- What you have to do:
Work out how many lines in the data below include "wiring", then reply with that number only.

- Records contained in a dataset:

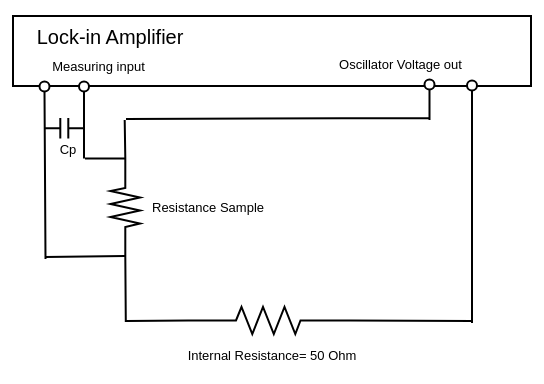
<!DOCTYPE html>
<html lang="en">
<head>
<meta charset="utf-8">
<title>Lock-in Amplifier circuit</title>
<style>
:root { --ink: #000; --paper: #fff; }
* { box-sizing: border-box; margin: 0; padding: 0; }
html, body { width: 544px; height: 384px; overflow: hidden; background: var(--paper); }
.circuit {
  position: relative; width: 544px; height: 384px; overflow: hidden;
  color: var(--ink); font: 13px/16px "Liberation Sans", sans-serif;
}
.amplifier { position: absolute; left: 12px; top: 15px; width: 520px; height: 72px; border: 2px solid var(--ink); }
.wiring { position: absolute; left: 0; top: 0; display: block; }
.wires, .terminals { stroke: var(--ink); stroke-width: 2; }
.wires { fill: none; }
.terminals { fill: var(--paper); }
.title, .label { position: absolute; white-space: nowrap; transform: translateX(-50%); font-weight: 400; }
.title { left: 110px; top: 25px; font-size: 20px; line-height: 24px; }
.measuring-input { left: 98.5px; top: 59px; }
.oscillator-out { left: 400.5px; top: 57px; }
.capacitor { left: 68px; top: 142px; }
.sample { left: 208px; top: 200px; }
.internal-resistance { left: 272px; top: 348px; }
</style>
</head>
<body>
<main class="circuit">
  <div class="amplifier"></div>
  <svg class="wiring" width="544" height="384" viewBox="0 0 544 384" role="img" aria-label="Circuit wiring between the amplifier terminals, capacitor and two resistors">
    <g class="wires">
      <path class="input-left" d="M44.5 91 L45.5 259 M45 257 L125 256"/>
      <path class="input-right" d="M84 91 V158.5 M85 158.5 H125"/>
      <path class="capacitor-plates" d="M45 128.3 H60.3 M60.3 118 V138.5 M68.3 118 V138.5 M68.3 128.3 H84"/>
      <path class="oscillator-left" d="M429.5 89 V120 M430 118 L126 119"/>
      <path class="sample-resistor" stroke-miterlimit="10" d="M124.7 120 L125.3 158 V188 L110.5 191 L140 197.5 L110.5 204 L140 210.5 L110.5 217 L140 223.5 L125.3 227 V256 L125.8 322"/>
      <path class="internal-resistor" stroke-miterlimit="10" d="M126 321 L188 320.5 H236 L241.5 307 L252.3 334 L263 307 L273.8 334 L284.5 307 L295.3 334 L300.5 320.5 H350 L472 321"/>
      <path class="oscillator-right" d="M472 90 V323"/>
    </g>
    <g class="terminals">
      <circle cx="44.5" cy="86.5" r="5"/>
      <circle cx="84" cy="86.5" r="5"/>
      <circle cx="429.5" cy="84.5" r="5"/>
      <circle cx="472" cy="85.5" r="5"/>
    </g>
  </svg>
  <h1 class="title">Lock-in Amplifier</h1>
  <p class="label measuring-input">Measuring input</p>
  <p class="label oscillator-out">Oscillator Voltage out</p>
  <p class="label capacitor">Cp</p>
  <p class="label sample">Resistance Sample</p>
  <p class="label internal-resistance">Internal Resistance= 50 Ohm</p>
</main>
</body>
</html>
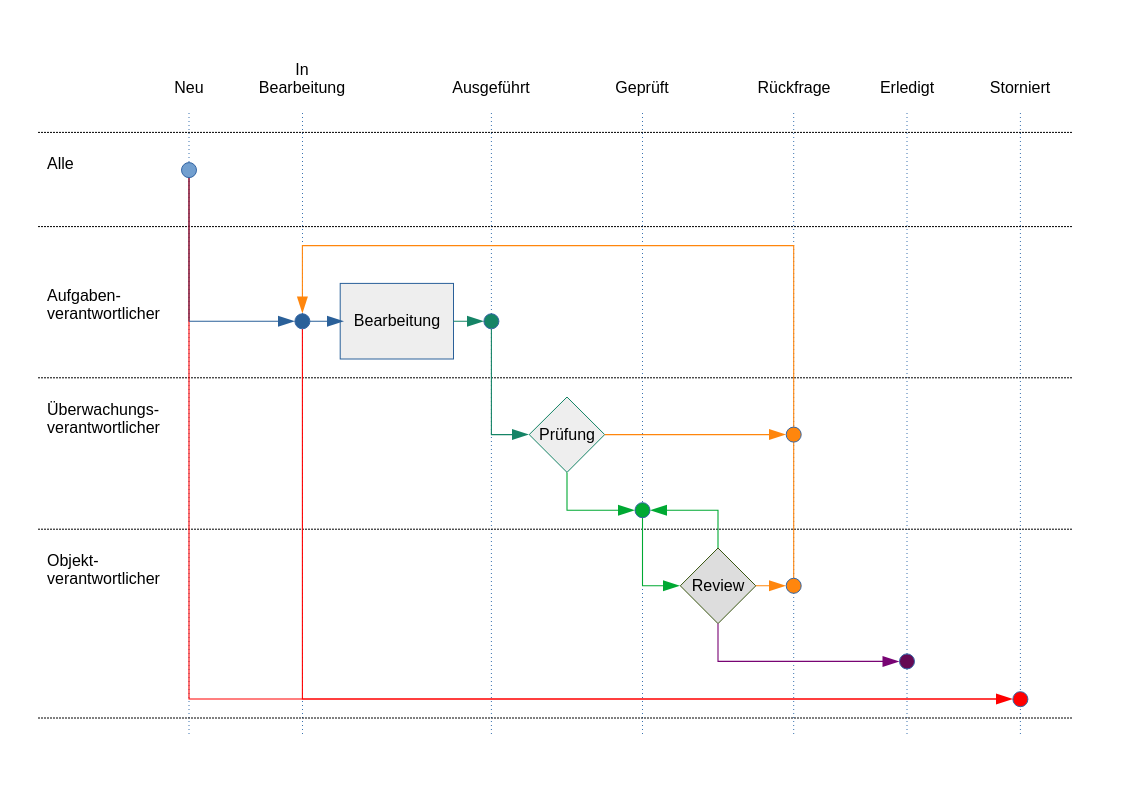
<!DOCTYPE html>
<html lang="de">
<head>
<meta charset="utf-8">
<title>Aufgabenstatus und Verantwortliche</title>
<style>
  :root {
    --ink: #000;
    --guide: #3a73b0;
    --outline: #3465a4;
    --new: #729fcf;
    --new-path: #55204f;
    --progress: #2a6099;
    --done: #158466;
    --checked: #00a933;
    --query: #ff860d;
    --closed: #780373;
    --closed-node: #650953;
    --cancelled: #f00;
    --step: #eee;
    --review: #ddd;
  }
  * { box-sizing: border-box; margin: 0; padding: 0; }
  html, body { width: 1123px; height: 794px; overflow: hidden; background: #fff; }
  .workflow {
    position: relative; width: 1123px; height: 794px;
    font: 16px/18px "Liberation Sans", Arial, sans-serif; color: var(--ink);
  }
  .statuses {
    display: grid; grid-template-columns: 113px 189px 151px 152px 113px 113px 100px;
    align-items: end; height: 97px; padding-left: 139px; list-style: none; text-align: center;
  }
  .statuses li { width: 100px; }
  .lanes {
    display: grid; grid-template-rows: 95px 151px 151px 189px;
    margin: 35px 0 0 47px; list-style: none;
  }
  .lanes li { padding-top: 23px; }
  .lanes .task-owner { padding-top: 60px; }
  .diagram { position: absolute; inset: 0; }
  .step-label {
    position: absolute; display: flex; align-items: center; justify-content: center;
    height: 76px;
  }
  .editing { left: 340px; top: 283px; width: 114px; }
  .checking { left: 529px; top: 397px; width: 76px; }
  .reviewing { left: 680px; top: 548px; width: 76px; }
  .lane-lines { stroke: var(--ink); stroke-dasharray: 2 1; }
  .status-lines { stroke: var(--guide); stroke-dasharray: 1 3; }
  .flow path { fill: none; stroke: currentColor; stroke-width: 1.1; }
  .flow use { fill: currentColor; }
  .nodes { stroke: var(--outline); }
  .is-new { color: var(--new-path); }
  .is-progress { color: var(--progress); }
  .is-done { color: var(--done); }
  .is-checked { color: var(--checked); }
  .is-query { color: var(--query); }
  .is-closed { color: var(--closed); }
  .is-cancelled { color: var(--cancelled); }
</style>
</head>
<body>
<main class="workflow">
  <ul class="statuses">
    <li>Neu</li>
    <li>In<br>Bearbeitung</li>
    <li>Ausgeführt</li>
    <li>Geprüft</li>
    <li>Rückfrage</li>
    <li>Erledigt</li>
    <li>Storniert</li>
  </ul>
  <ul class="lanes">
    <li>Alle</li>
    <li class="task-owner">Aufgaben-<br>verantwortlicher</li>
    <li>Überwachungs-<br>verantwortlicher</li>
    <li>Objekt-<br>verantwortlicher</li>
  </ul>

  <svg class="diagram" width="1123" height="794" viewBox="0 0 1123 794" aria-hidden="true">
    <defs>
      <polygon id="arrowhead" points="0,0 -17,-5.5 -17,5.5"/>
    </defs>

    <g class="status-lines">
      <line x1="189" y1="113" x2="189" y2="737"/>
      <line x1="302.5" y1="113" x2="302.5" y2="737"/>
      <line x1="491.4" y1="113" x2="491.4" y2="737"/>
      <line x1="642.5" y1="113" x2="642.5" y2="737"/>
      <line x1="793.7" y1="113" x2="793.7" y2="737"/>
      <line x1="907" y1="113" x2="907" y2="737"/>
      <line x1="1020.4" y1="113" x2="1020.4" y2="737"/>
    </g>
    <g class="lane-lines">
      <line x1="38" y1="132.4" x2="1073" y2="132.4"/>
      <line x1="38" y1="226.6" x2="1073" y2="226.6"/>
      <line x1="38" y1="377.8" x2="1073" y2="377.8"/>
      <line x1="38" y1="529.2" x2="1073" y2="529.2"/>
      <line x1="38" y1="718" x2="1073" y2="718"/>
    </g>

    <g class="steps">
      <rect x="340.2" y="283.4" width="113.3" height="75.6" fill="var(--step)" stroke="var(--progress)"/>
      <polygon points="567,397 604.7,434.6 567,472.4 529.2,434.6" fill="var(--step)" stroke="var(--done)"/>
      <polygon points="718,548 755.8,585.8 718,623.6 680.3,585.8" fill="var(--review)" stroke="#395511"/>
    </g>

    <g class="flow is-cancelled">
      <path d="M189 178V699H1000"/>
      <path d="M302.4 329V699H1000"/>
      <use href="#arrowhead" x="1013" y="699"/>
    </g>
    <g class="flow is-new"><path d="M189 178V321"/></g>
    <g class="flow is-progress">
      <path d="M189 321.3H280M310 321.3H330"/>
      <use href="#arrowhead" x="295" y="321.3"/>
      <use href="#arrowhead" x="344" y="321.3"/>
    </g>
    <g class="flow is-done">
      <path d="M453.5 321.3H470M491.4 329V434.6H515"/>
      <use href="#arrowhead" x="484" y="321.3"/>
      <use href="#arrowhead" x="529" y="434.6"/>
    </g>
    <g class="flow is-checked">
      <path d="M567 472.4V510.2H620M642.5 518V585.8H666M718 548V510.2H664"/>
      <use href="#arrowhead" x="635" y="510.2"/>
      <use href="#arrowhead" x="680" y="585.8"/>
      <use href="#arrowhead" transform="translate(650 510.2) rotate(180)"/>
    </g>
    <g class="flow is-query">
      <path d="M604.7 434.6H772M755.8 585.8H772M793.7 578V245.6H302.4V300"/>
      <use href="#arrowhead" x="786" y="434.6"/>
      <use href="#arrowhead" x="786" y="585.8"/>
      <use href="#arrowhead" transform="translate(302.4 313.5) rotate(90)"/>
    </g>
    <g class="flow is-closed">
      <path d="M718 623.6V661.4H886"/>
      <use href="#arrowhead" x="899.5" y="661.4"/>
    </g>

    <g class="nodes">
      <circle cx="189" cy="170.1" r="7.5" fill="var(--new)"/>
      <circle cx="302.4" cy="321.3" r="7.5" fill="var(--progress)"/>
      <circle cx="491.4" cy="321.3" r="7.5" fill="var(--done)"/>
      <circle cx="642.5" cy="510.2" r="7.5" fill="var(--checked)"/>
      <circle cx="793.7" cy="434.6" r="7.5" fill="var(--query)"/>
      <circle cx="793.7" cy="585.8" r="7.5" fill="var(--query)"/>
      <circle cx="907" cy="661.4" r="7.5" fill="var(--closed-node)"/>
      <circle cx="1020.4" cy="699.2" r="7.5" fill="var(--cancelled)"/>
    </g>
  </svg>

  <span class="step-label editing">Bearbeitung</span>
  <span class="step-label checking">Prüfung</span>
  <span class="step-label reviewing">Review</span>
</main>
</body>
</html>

- Response:
2